▶ _PROBLEM_: The required output is a copy of each line in the material below that includes "progress".

▶ _MATERIAL SHOWN_:
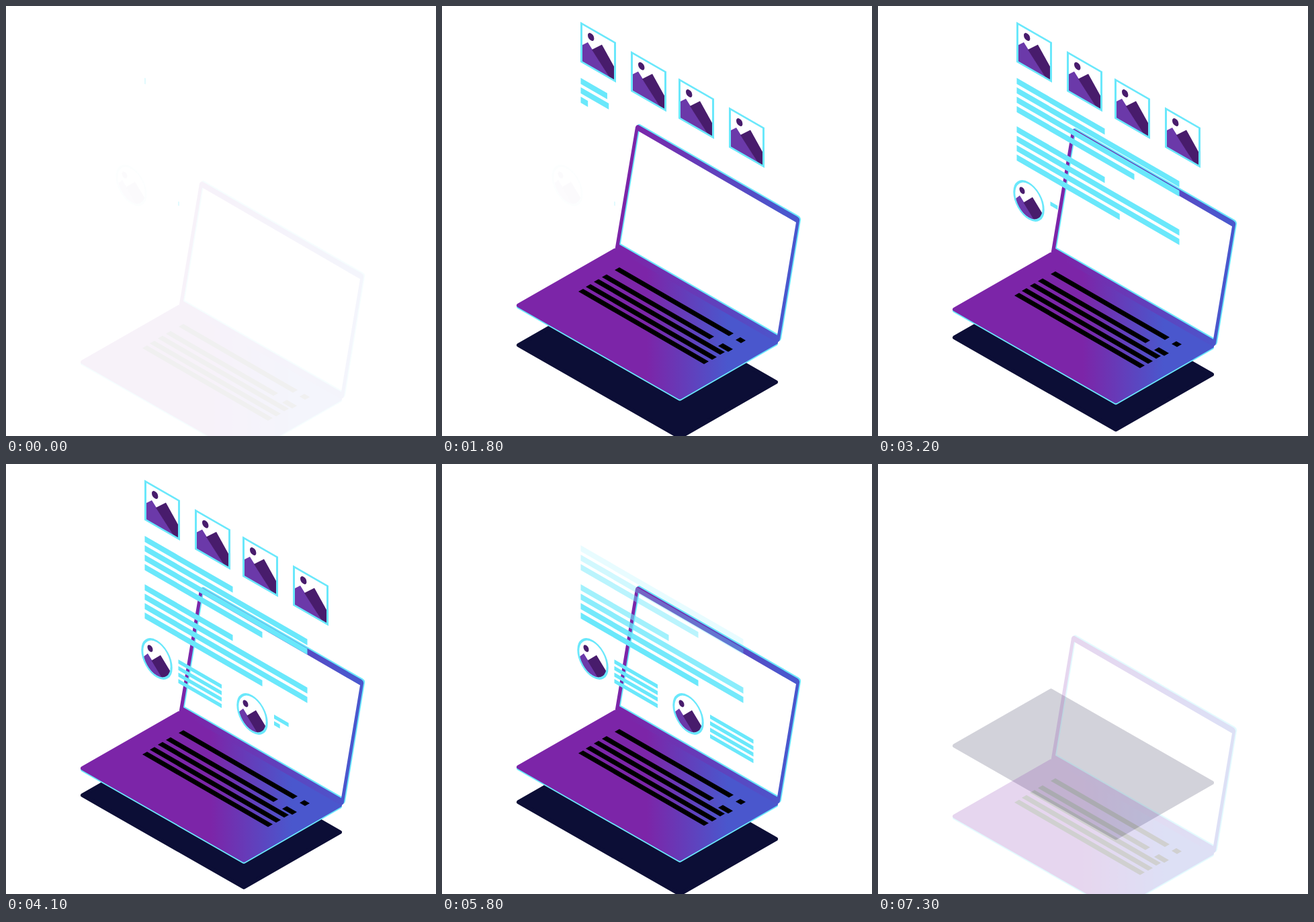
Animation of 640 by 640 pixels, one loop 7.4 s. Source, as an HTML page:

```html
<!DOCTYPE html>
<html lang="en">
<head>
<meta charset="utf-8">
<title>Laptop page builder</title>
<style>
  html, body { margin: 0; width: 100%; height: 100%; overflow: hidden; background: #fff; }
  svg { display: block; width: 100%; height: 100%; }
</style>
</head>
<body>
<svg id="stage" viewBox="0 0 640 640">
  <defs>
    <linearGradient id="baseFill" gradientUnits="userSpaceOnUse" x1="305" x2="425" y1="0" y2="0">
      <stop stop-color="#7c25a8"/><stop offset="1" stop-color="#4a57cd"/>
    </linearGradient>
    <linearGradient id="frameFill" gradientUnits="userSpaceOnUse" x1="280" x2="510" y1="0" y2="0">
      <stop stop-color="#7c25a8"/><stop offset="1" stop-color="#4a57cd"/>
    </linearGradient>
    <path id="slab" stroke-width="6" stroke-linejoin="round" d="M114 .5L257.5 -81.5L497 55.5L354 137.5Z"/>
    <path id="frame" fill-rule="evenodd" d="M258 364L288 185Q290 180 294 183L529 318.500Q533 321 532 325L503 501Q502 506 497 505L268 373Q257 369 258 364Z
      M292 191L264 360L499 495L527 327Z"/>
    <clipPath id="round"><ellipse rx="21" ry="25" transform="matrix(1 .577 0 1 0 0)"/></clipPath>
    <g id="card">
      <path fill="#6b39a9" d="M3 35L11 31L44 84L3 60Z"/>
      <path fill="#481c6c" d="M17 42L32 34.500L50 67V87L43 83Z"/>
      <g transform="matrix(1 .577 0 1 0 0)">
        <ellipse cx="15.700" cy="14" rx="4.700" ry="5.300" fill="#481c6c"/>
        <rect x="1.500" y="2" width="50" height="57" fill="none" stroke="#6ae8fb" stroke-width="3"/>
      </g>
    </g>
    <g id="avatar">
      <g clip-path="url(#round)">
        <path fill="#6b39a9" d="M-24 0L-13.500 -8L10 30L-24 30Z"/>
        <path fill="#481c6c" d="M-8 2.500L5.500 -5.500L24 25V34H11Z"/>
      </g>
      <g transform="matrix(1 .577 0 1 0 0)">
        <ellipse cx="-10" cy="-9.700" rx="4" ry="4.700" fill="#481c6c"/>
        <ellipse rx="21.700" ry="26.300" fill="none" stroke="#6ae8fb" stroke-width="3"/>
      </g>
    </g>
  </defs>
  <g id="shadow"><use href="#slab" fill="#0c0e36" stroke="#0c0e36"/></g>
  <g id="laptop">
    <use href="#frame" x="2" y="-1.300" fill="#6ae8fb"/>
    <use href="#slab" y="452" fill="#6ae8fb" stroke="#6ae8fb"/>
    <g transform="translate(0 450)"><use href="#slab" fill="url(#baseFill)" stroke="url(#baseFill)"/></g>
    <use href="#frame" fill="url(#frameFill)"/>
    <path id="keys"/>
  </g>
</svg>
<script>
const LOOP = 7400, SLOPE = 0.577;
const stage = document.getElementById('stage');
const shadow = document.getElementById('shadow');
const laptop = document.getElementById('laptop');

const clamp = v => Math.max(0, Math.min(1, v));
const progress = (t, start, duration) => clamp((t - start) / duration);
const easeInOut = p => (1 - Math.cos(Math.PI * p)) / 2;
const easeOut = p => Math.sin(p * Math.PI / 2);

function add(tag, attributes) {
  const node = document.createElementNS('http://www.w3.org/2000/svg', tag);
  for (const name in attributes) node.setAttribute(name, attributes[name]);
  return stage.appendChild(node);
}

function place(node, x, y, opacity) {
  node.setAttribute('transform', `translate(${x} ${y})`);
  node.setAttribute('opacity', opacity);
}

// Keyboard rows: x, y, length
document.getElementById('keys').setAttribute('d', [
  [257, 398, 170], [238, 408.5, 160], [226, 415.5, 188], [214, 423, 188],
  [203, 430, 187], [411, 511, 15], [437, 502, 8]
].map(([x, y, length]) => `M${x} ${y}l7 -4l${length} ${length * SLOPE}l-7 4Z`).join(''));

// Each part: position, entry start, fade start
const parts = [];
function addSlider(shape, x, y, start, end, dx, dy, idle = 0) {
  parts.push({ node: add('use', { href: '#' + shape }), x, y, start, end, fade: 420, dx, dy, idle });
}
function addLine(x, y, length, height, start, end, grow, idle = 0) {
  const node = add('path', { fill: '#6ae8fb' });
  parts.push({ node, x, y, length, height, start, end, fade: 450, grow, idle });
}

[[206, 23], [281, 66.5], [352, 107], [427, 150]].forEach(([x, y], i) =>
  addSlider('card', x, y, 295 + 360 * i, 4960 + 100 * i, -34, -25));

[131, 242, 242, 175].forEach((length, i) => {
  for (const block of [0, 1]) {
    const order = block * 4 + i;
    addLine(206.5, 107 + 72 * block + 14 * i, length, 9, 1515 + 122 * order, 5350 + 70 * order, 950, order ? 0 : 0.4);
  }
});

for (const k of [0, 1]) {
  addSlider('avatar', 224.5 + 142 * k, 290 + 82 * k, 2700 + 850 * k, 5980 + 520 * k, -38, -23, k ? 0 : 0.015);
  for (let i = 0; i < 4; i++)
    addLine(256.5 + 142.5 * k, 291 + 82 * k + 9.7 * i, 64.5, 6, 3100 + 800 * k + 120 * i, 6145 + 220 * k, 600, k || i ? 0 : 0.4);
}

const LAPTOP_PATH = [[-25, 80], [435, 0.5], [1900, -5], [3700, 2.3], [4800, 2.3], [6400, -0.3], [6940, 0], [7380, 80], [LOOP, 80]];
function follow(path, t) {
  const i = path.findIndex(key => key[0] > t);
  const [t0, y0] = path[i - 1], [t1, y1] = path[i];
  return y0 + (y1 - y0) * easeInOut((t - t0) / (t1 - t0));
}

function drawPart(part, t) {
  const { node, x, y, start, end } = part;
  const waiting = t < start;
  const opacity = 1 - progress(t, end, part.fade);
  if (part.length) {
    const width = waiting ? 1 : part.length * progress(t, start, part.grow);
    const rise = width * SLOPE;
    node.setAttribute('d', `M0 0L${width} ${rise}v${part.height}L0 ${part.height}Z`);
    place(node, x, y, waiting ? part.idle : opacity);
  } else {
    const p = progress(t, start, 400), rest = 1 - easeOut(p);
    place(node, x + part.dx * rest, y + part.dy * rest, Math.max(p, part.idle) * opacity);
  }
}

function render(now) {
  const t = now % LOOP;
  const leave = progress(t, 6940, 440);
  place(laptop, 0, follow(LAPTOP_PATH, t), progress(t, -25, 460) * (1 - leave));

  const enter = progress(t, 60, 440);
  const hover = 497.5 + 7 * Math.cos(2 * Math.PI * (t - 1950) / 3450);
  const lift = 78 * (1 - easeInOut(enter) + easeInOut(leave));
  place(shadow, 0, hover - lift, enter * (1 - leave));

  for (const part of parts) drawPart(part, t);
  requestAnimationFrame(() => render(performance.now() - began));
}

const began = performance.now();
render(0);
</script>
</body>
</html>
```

▶ _WORKED SOLUTION_:
const progress = (t, start, duration) => clamp((t - start) / duration);
  const opacity = 1 - progress(t, end, part.fade);
    const width = waiting ? 1 : part.length * progress(t, start, part.grow);
    const p = progress(t, start, 400), rest = 1 - easeOut(p);
  const leave = progress(t, 6940, 440);
  place(laptop, 0, follow(LAPTOP_PATH, t), progress(t, -25, 460) * (1 - leave));
  const enter = progress(t, 60, 440);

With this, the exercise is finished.